TASK DIRECTIONS. Entries follow. Return each line that contains the word "overflow".

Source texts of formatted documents
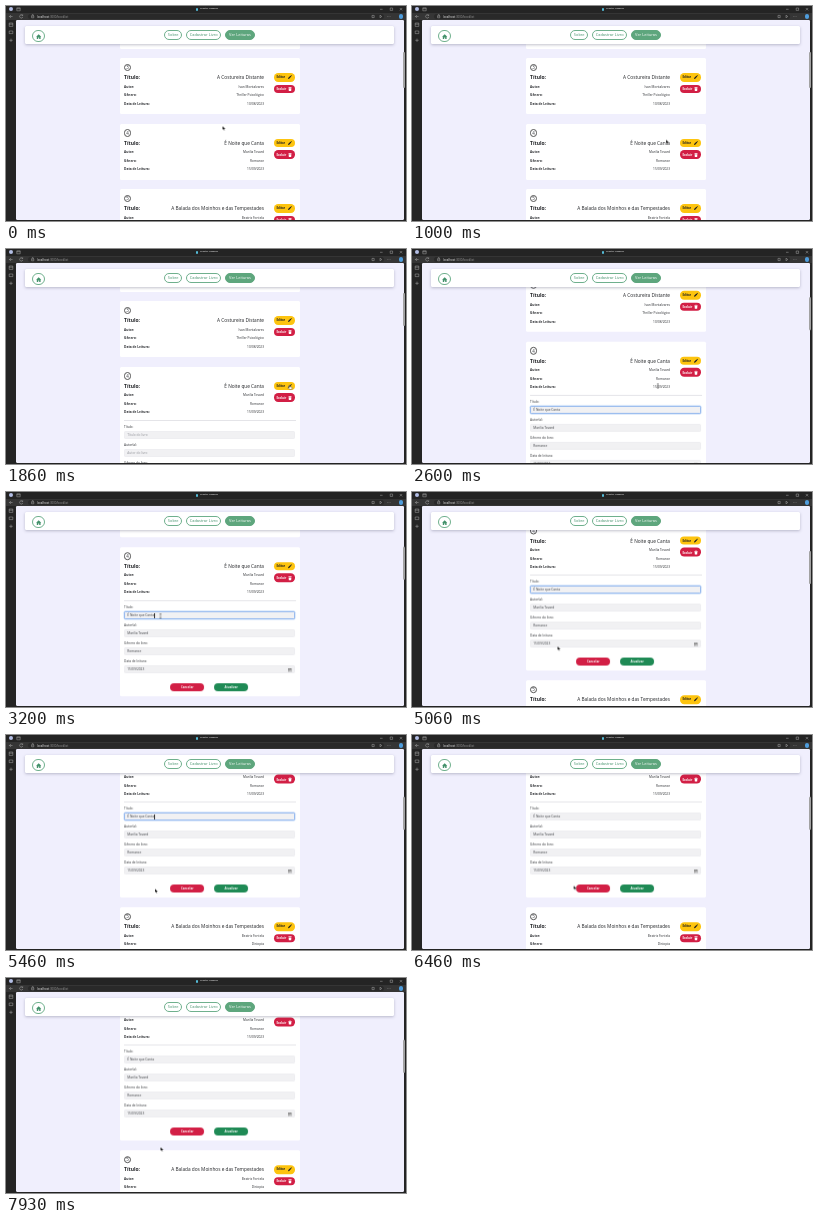
Animation, 400 px wide and 215 px high, one loop 8000 ms. Source, as an HTML page:

```html
<!DOCTYPE html>
<html lang="pt-BR">
<head>
<meta charset="utf-8">
<title>Chapter Logbook</title>
<style>
html, body { margin: 0; width: 100%; height: 100%; overflow: hidden; background: #242424; }
#stage { position: relative; width: 400px; height: 215px; overflow: hidden; font: 3.2px/0 "Open Sans", "Noto Sans", sans-serif; color: #2b2d31; }
#stage div, #stage span, #stage svg { position: absolute; box-sizing: border-box; }
span { white-space: nowrap; }
svg { overflow: visible; }
b { font-weight: 700; }

.toolbar { left: 0; top: 7px; width: 400px; height: 7px; background: #353535; }
.address { left: 22px; top: 7.8px; width: 356px; height: 5.4px; border-radius: 2.7px; background: #292929; }
.tab { left: 194px; top: 3.3px; font: 2.4px/0 Lato, sans-serif; color: #eee; }
.url { left: 31px; top: 10.5px; font-size: 2.9px; color: #999; }
.url b { font-weight: 500; color: #f0f0f0; }
.dot { border-radius: 50%; }

.view { left: 10.4px; top: 14.4px; width: 387.4px; height: 199.4px; overflow: hidden; background: #f0effd; border-radius: 1.5px; }
/* children of the view use stage coordinates */
.stage { left: -10.4px; top: -14.4px; width: 400px; height: 400px; }
.page { animation: scroll 8s linear infinite; }
.thumb { left: 397px; width: 2px; border-radius: 1px; background: #a2a2a2; animation: thumb 8s step-end infinite, drag 8s linear infinite; }

.cover { left: 10px; top: 14px; width: 388px; height: 6px; background: #f0effd; }
.nav { left: 19px; top: 20px; width: 369px; height: 18px; background: #fff; border-radius: 1.5px; box-shadow: 0 1px 3px #5a5a7860; }
.pill { top: 3.5px; height: 10.8px; border: .5px solid #6fb08d; border-radius: 5.4px; color: #42916a; font-size: 3.95px; font-weight: 500; }
.pill.on { background: #5ea67d; border-color: #5ea67d; color: #fff; }
.home { left: 7.4px; top: 3.8px; width: 12.4px; height: 12.4px; border: .5px solid #6fb08d; border-radius: 50%; }
.mid { left: 50%; top: 50%; transform: translateX(-50%); }

.card { left: 113.5px; width: 180.5px; height: 56px; background: #fff; border-radius: 1.5px; overflow: hidden; }
.open { animation: grow 8s step-end infinite; }
.below { animation: push 8s step-end infinite; }
.num { left: 4.2px; top: 5.4px; width: 7.6px; height: 7.6px; border: .4px solid #555; border-radius: 50%; font-size: 4.4px; }
.key { left: 4.6px; font-weight: 700; }
.val { right: 36px; }
.big { font-size: 4.75px; color: #1f2124; }
.key.big { font-size: 5px; }
.btn { height: 8.4px; border-radius: 4.2px; font-size: 2.9px; font-weight: 700; color: #fff; }
.side { left: 154px; width: 21px; }
.side span { left: 3px; top: 4.2px; }
.side svg { left: 14.2px; top: 2.2px; width: 4px; height: 4px; }
.edit { background: #fdc40f; color: #222; }
.del { background: #d21f45; }
.save { background: #1f8a55; }

.form { left: 0; top: 0; width: 100%; height: 149.5px; animation: show 8s step-end infinite; }
.rule { left: 4.6px; top: 53.5px; width: 171.5px; height: .4px; background: #e4e4e8; }
.label { left: 4.6px; }
.field { left: 4.4px; width: 171.4px; height: 8.6px; border: .3px solid #eeeef1; border-radius: 1.2px; background: #f1f1f3; }
.field span { left: 2.4px; top: 3.5px; }
.field svg { right: 3px; top: 2.1px; width: 3.6px; height: 3.6px; color: #777; }
.focus { animation: focus 8s step-end infinite; }
.hint { color: #96989d; animation: hint 8s step-end infinite; }
.text { color: #3a3c40; animation: text 8s step-end infinite; }
.text i { position: absolute; left: 100%; top: -1.9px; width: .5px; height: 4.4px; background: #333; animation: caret 8s step-end infinite; }

.mouse { left: 0; top: 0; animation: mouse 8s linear infinite; }
.mouse svg { left: 0; top: 0; width: 4px; height: 5px; }
.arrow { animation: arrow 8s step-end infinite; }
.beam { animation: beam 8s step-end infinite; }
.hand { animation: hand 8s step-end infinite; }

@keyframes scroll {
  0%, 30.6% { transform: none; }
  32.5% { transform: translateY(-25px); }
  34% { transform: translateY(-47px); }
  36.25%, 61% { transform: translateY(-62.8px); }
  63.25% { transform: translateY(-88.4px); }
  64.6% { transform: translateY(-99px); }
  66.5%, 100% { transform: translateY(-104.5px); }
}
@keyframes drag {
  0%, 30.6% { transform: none; }
  32.5% { transform: translateY(4.2px); }
  36.25%, 61% { transform: translateY(10.7px); }
  63.25% { transform: translateY(15px); }
  66.5%, 100% { transform: translateY(17.8px); }
}
@keyframes thumb { 0% { top: 46px; height: 36px; } 21.625%, 100% { top: 43.5px; height: 33.5px; } }
@keyframes grow { 0% { height: 56px; } 21.625%, 100% { height: 149.5px; } }
@keyframes show { 0% { opacity: 0; } 21.625%, 100% { opacity: 1; } }
@keyframes push { 0% { transform: none; } 21.625%, 100% { transform: translateY(93.7px); } }
@keyframes hint { 0% { opacity: 1; } 25%, 100% { opacity: 0; } }
@keyframes text { 0% { opacity: 0; } 25%, 100% { opacity: 1; } }
@keyframes focus {
  0%, 74.125%, 100% { border-color: #eeeef1; box-shadow: none; }
  25% { border-color: #94b8ee; box-shadow: 0 0 0 .4px #bcd5f8; }
}
@keyframes caret {
  0%, 43.75%, 56.25%, 69.5%, 100% { opacity: 0; }
  37.5%, 50%, 63.5% { opacity: 1; }
}
@keyframes mouse {
  0%, .75% { transform: translate(216.5px, 120px); }
  5.75%, 7.5% { transform: translate(230px, 128px); }
  17.5% { transform: translate(278px, 139px); }
  19.1%, 27.5% { transform: translate(283.5px, 136px); }
  32.5% { transform: translate(246px, 137px); }
  38.25% { transform: translate(171px, 126px); }
  40%, 52.5% { transform: translate(154.5px, 124px); }
  58% { transform: translate(150px, 146px); }
  62.5%, 64% { transform: translate(145.5px, 154.2px); }
  73.25%, 78.25% { transform: translate(153px, 153px); }
  80.75% { transform: translate(161.5px, 150.5px); }
  84% { transform: translate(184px, 153px); }
  88.25% { transform: translate(224px, 154px); }
  92.5%, 95% { transform: translate(190px, 164px); }
  99%, 100% { transform: translate(154.5px, 169px); }
}
@keyframes arrow {
  0%, 27.8%, 57.5%, 85.8%, 89.8%, 100% { opacity: 1; }
  17.2%, 31.5%, 81.4%, 86.4% { opacity: 0; }
}
@keyframes beam { 0%, 57.5%, 100% { opacity: 0; } 31.5% { opacity: 1; } }
@keyframes hand { 0%, 27.8%, 85.8%, 89.8%, 100% { opacity: 0; } 17.2%, 81.4%, 86.4% { opacity: 1; } }
</style>
</head>
<body>
<div id="stage">
  <div class="dot" style="left:2.5px;top:1px;width:4.4px;height:4.4px;background:#b4bfe6"></div>
  <svg width="400" height="14" style="left:0;top:0;z-index:1" fill="none" stroke="#c8c8c8" stroke-width=".4">
    <path d="M10.8 1.8h3.4v3h-3.4zM10.8 2.7h3.4M374 3.3h2.6M384.2 2h2.4v2.4h-2.4zM393.8 2l2.4 2.4m0-2.4l-2.4 2.4"/>
    <path d="M6.6 10.5H3.4l1.5-1.5m-1.5 1.5L4.9 12M16.6 9.3a1.7 1.7 0 1 0 .3 1.7M16.7 8.4v1.2h-1.2M25.6 10h2.2v1.8h-2.2zM26 10V9.2a.7.7 0 0 1 1.4 0V10"/>
    <path d="M366 9.4h2.2v2.2H366zM374 9.2l1.8 1.3-1.8 1.3zM381.5 10.5h.5m.7 0h.5m.7 0h.5"/>
  </svg>
  <div class="dot" style="left:189.5px;top:2px;width:2.6px;height:2.6px;background:#55bcd8"></div>
  <span class="tab">Chapter Logbook</span>
  <div class="toolbar"></div>
  <div class="address"></div>
  <span class="url"><b>localhost</b>:3000/booklist</span>
  <div class="dot" style="left:393.3px;top:8.4px;width:4.2px;height:4.2px;background:#4e9ddd"></div>
  <svg width="11" height="40" style="left:0;top:0" fill="none" stroke="#c8c8c8" stroke-width=".4">
    <path d="M3.2 17h3.6v3.4H3.2zM3.2 18.2h3.6M3.2 25h3.6v2.6H3.2zM5 32.6v3.4m-1.7-1.7h3.4"/>
  </svg>

  <div class="view">
    <div class="stage page" id="page"></div>
    <div class="stage">
      <div class="cover"></div>
      <div class="nav">
        <div class="home">
          <svg viewBox="0 0 10 10" style="left:3px;top:2.8px;width:5.4px;height:5.4px"><path fill="#42916a" d="M5 .5L.2 5h1.3v4.5h2.6V6.4h1.8v3.1h2.6V5h1.3z"/></svg>
        </div>
        <div class="pill" style="left:139px;width:18.4px"><span class="mid">Sobre</span></div>
        <div class="pill" style="left:161px;width:35.4px"><span class="mid">Cadastrar Livro</span></div>
        <div class="pill on" style="left:200px;width:30px"><span class="mid">Ver Leituras</span></div>
      </div>
    </div>
  </div>
  <div class="thumb"></div>

  <div class="mouse">
    <svg class="arrow" viewBox="0 0 4 5"><path d="M0 0v3.9l.9-.8.7 1.5.7-.3-.7-1.4h1.3z" fill="#111" stroke="#fff" stroke-width=".2"/></svg>
    <svg class="beam" viewBox="0 0 4 5"><path d="M-.8-2.2h1.6M0-2.2v4.4M-.8 2.2H.8" fill="none" stroke="#222" stroke-width=".45"/></svg>
    <svg class="hand" viewBox="0 0 4 5"><path d="M-.4.4a.4.4 0 0 1 .9 0v1.4l1.7.4q.5.2.4.7L2.2 4.6H.1L-1.3 2.8q.2-.6.9 0z" fill="#fff" stroke="#111" stroke-width=".35"/></svg>
  </div>
</div>
<script>
const icon = d => `<svg viewBox="0 0 10 10"><path fill="currentColor" d="${d}"/></svg>`;
const pencil = icon("M0 10l.8-3L6 1.8 8.2 4 3 9.2zM6.7 1.1L7.8 0 10 2.2 8.9 3.3z");
const trash = icon("M.8 1h2.6L4 0h2l.6 1h2.6v1.3H.8zM1.5 3h7l-.6 7H2.1z");
const calendar = icon("M0 1h2V0h1v1h4V0h1v1h2v9H0zM1 4v5h8V4zM2 5h2v1H2zm3 0h2v1H5zM2 7h2v1H2zm3 0h2v1H5z")
  .replace("<path", '<path fill-rule="evenodd"');

const row = (key, val, y, cls = "") =>
  `<span class="key ${cls}" style="top:${y}px">${key}:</span><span class="val ${cls}" style="top:${y}px">${val}</span>`;

const field = ([label, hint, val, extra = "", cls = ""], i) => `
  <span class="label" style="top:${60.3 + i * 18}px">${label}:</span>
  <div class="field ${cls}" style="top:${64 + i * 18}px">
    <span class="hint">${hint}</span><span class="text">${val}</span>${extra}
  </div>`;

const action = (name, x, cls) =>
  `<div class="btn ${cls}" style="left:${x}px;top:135.8px;width:34px"><span class="mid">${name}</span></div>`;

const form = b => `<div class="form"><div class="rule"></div>` + [
  ["Título", "Título do livro", b.title + "<i></i>", "", "focus"],
  ["Autor(a)", "Autor do livro", b.author],
  ["Gênero do livro", "Gênero do livro", b.genre],
  ["Data de leitura", "dd/mm/aaaa", b.date, calendar]
].map(field).join("") + action("Cancelar", 50.7, "del") + action("Atualizar", 94.7, "save") + "</div>";

const card = (b, y, cls = "", extra = "") => `
  <div class="card ${cls}" style="top:${y}px">
    <div class="num"><span class="mid">${b.num}</span></div>
    ${row("Título", b.title, 19, "big")}
    ${row("Autor", b.author, 28.5)}
    ${row("Gênero", b.genre, 37)}
    ${row("Data de Leitura", b.date, 45.3)}
    <div class="btn side edit" style="top:15px"><span>Editar</span>${pencil}</div>
    <div class="btn side del" style="top:26.7px"><span>Excluir</span>${trash}</div>
    ${extra}
  </div>`;

const books = [
  { num: 3, title: "A Costureira Distante", author: "Ivan Montalvares", genre: "Thriller Psicológico", date: "10/08/2023" },
  { num: 4, title: "É Noite que Canta", author: "Marilia Tovard", genre: "Romance", date: "15/09/2023" },
  { num: 5, title: "A Balada dos Moinhos e das Tempestades", author: "Beatriz Fontela", genre: "Distopia", date: "02/10/2023" }
];
document.getElementById("page").innerHTML =
  `<div class="card" style="top:-13.5px"></div>` +
  card(books[0], 52.3) +
  card(books[1], 117.8, "open", form(books[1])) +
  card(books[2], 183.3, "below");
</script>
</body>
</html>
```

TASK SOLUTION.
html, body { margin: 0; width: 100%; height: 100%; overflow: hidden; background: #242424; }
#stage { position: relative; width: 400px; height: 215px; overflow: hidden; font: 3.2px/0 "Open Sans", "Noto Sans", sans-serif; color: #2b2d31; }
svg { overflow: visible; }
.view { left: 10.4px; top: 14.4px; width: 387.4px; height: 199.4px; overflow: hidden; background: #f0effd; border-radius: 1.5px; }
.card { left: 113.5px; width: 180.5px; height: 56px; background: #fff; border-radius: 1.5px; overflow: hidden; }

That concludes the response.